As I put my canoe into the water on Gun Lake and loaded my packs into the vessel, I realized that the breeze that had been keeping my cool during the portage had turned into a strong gale of wind that was funneling right down the barrel portion of Gun. I really had to dig in deep with each paddle stroke to keep my canoe moving forward. Based on intel that I gathered from a group that had just crossed Gun from the other direction, I knew that the first two campsites I had hoped to get to were already occupied, and as I paddled by them I confirmed that tents were up and canoes were on shore at each site. So I paddled around the bend and was ecstatic to find one open campsite left on the lake, which, upon closer inspection, was a gem of a site with nice tent pads, an open area for fishing, and a sunset view, which we had been lacking at our basecamp site on Crooked Lake.

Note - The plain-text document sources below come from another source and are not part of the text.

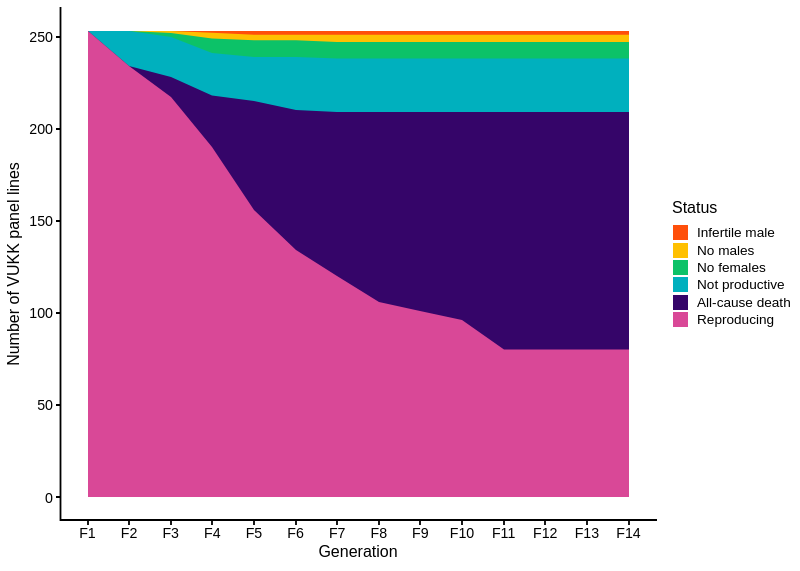
<!DOCTYPE html>
<html lang="en">
<head>
<meta charset="utf-8">
<title>Panel lines by generation</title>
<style>
:root {
  --infertile: #ff4f0a;
  --no-males: #ffc000;
  --no-females: #0cc268;
  --not-productive: #00b0be;
  --death: #350569;
  --reproducing: #d94897;
  --ink: #000;
}
* { box-sizing: border-box; margin: 0; padding: 0; }
html, body { width: 800px; height: 571px; overflow: hidden; background: #fff; }
body { font-family: "Liberation Sans", Arial, sans-serif; color: var(--ink); }
.chart { position: relative; width: 800px; height: 571px; }
.plot { position: absolute; inset: 0; display: block; }
.axis { fill: none; stroke: var(--ink); stroke-width: 1.8; }
.infertile { --status: var(--infertile); }
.no-males { --status: var(--no-males); }
.no-females { --status: var(--no-females); }
.not-productive { --status: var(--not-productive); }
.death { --status: var(--death); }
.reproducing { --status: var(--reproducing); }
.areas polygon { fill: var(--status); }
ol, ul { list-style: none; }
.y-labels {
  position: absolute; left: 0; top: -9px; width: 53px;
  display: grid; grid-auto-rows: 92.1px; align-items: center;
  text-align: right; font-size: 14.2px; line-height: 16px;
}
.x-labels {
  position: absolute; left: 66.7px; top: 525px; width: 582.6px;
  display: grid; grid-template-columns: repeat(14, 1fr);
  text-align: center; font-size: 14.2px; line-height: 16px;
}
.axis-title { position: absolute; font-size: 16px; font-weight: 400; line-height: 20px; text-align: center; white-space: nowrap; }
.x-title { left: 258px; top: 542px; width: 200px; }
.y-title { left: -106px; top: 254px; width: 240px; transform: rotate(-90deg); }
.legend { position: absolute; left: 672px; top: 198px; }
.legend h2 { font-size: 16px; font-weight: 400; line-height: 20px; margin-bottom: 6px; }
.legend li { display: flex; align-items: center; gap: 9px; height: 17.4px; font-size: 13.6px; line-height: 17px; white-space: nowrap; }
.legend li::before { content: ""; width: 15px; height: 15px; margin-left: 1px; background: var(--status); }
</style>
</head>
<body>
<main class="chart">
  <svg class="plot" width="800" height="571" viewBox="0 0 800 571" role="img" aria-label="Stacked area chart of line status from F1 to F14">
    <g class="areas">
      <polygon class="infertile" points="88,31 629,31 629,497 88,497"/>
      <polygon class="no-males" points="88,31 171,31 212,32.8 254,34.7 629,34.7 629,497 88,497"/>
      <polygon class="no-females" points="88,31 129,31 171,33 212,38.5 254,40.3 296,40.3 337,42 629,42 629,497 88,497"/>
      <polygon class="not-productive" points="88,31 129,31 171,37 212,53 254,57 296,57 337,58.6 629,58.6 629,497 88,497"/>
      <polygon class="death" points="88,31 129,66 171,77 212,95.5 254,101 296,110 337,112 629,112 629,497 88,497"/>
      <polygon class="reproducing" points="88,31 129,66 171,97 212,147 254,210 296,250 337,276 379,302 420,311 462,320 504,349.5 629,349.5 629,497 88,497"/>
    </g>
    <g class="axis">
      <path d="M60.5 7V520H657"/>
      <path d="M56 37h4M56 129h4M56 221h4M56 313h4M56 405h4M56 497h4"/>
      <path d="M88 520v5M129 520v5M171 520v5M212 520v5M254 520v5M296 520v5M337 520v5M379 520v5M420 520v5M462 520v5M504 520v5M545 520v5M587 520v5M629 520v5"/>
    </g>
  </svg>

  <ol class="y-labels">
    <li>250</li><li>200</li><li>150</li><li>100</li><li>50</li><li>0</li>
  </ol>
  <ol class="x-labels">
    <li>F1</li><li>F2</li><li>F3</li><li>F4</li><li>F5</li><li>F6</li><li>F7</li>
    <li>F8</li><li>F9</li><li>F10</li><li>F11</li><li>F12</li><li>F13</li><li>F14</li>
  </ol>
  <p class="axis-title x-title">Generation</p>
  <p class="axis-title y-title">Number of VUKK panel lines</p>

  <section class="legend">
    <h2>Status</h2>
    <ul>
      <li class="infertile">Infertile male</li>
      <li class="no-males">No males</li>
      <li class="no-females">No females</li>
      <li class="not-productive">Not productive</li>
      <li class="death">All-cause death</li>
      <li class="reproducing">Reproducing</li>
    </ul>
  </section>
</main>
</body>
</html>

I pulled ashore and unloaded my gear to claim the site, and then I just sprawled out on the rock face near the lake to rest for about an hour before my partners came paddling around the point. They took a slower pace on their last leg of the portage, but they also struggled to paddle against the same wind that I faced while traveling down the barrel of Gun. We took a walking tour of the campsite and decided on tent placements and spent the rest of the day lounging, fishing from shore, and eventually swimming (and washing off a couple layers of grime). At the end of our last full day in the BWCA the three of us sat on a large flat rock and watched the sun slowly dip below the horizon.

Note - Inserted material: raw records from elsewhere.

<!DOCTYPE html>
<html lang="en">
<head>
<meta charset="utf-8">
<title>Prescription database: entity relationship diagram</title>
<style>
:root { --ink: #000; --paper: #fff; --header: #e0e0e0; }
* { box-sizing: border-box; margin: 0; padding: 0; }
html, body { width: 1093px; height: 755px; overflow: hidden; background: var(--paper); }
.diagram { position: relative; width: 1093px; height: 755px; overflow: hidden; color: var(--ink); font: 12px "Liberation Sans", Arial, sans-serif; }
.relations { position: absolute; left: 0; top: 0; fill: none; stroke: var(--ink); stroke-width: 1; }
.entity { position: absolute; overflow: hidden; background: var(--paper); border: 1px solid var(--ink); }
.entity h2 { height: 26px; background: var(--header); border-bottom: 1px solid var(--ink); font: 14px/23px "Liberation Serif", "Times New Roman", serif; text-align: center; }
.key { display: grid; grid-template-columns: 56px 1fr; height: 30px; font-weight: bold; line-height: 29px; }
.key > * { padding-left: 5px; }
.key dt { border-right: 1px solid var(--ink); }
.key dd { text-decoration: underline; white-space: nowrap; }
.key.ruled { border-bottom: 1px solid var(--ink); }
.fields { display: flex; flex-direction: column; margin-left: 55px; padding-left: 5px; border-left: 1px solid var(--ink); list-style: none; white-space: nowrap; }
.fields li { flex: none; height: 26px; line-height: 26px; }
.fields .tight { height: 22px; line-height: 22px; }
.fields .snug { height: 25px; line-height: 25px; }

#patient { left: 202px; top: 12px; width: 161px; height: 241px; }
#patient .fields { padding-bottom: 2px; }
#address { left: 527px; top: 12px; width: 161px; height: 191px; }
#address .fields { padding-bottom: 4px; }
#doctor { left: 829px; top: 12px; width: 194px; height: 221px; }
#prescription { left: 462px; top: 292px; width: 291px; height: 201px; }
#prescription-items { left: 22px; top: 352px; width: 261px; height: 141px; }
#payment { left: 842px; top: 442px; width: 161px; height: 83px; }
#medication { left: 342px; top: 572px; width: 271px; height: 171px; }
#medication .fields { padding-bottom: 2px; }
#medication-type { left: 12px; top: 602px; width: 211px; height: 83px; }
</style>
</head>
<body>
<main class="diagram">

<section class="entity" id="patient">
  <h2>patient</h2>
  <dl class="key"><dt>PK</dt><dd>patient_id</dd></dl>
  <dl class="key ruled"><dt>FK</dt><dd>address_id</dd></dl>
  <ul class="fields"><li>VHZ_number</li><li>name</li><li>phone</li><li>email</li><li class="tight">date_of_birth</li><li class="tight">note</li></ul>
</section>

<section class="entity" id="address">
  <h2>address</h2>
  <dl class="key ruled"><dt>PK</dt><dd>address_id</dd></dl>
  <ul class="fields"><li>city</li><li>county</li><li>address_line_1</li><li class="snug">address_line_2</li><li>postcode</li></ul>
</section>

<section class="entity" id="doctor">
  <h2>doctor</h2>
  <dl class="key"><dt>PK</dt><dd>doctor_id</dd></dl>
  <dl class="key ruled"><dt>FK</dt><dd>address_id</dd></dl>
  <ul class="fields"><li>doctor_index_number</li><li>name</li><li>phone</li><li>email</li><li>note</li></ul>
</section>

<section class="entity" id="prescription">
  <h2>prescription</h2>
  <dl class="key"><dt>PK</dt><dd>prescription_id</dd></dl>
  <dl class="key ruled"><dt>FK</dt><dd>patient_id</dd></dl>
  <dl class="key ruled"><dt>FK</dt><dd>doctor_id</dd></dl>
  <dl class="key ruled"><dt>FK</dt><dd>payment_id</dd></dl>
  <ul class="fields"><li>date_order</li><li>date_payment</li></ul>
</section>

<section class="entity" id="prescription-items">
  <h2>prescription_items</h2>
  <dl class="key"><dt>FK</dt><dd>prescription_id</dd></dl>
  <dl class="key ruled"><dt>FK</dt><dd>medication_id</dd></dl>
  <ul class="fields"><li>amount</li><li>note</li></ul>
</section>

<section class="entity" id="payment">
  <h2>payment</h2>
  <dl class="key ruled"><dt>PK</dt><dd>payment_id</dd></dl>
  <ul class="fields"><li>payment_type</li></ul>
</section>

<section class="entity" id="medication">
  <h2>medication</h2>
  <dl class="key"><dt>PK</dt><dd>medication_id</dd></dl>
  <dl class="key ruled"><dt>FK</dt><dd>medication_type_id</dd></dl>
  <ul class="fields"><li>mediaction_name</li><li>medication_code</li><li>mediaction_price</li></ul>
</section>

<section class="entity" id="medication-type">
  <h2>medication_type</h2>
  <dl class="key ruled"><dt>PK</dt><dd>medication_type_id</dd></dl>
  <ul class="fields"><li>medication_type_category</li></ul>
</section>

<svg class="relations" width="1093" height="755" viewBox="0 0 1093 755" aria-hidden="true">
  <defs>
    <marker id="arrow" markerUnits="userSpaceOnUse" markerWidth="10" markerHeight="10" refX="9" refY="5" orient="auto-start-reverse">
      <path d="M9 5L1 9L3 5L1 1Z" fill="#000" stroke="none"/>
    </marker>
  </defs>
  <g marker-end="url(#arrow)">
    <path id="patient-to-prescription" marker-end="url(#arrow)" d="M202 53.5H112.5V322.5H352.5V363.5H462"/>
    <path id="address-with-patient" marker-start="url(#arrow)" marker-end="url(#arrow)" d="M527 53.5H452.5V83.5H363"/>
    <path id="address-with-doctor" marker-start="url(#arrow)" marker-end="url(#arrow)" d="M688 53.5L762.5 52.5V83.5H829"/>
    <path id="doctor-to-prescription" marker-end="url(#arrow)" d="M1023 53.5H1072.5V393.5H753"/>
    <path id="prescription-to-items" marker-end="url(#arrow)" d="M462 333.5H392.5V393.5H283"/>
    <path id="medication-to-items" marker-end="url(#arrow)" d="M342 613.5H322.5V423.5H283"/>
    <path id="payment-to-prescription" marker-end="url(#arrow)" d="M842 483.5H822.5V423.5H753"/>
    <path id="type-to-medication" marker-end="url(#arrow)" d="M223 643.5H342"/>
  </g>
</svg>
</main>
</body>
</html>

Today was takeout day, which is always a day of mixed emotions for me. While I’m always looking forward to a big bacon cheeseburger and a good shower, there is always a part of me that would rather remain behind in the wilderness, exploring lakes and trails for the first time and living a more peaceful pace of life. But these trips into the wilderness always come to an end, and as the trip leader I always want to make sure that we safely finish each trip. So we loaded our gear after a hearty breakfast and continued our journey back to the Mudro entry point. We paddled out of Gun and then across Fairy, Boot and Fourtown without any hitches, but as we started the 3-stage portage between Fourtown and Mudro, Mother Nature wanted to make sure that we had things to remember the trip by, so the sky which had started without nary a cloud earlier that morning suddenly turned dark and then opened up with a torrent of rain that kept us soaking wet until we got back to our vehicle.
All in all it was a great trip. We had extreme heat, some heavy downpours, some windy days and some amazing wilderness meals and epic fishing. Even though we were all soaked as we loaded canoes back on our vehicle, we were already planning on a return trip.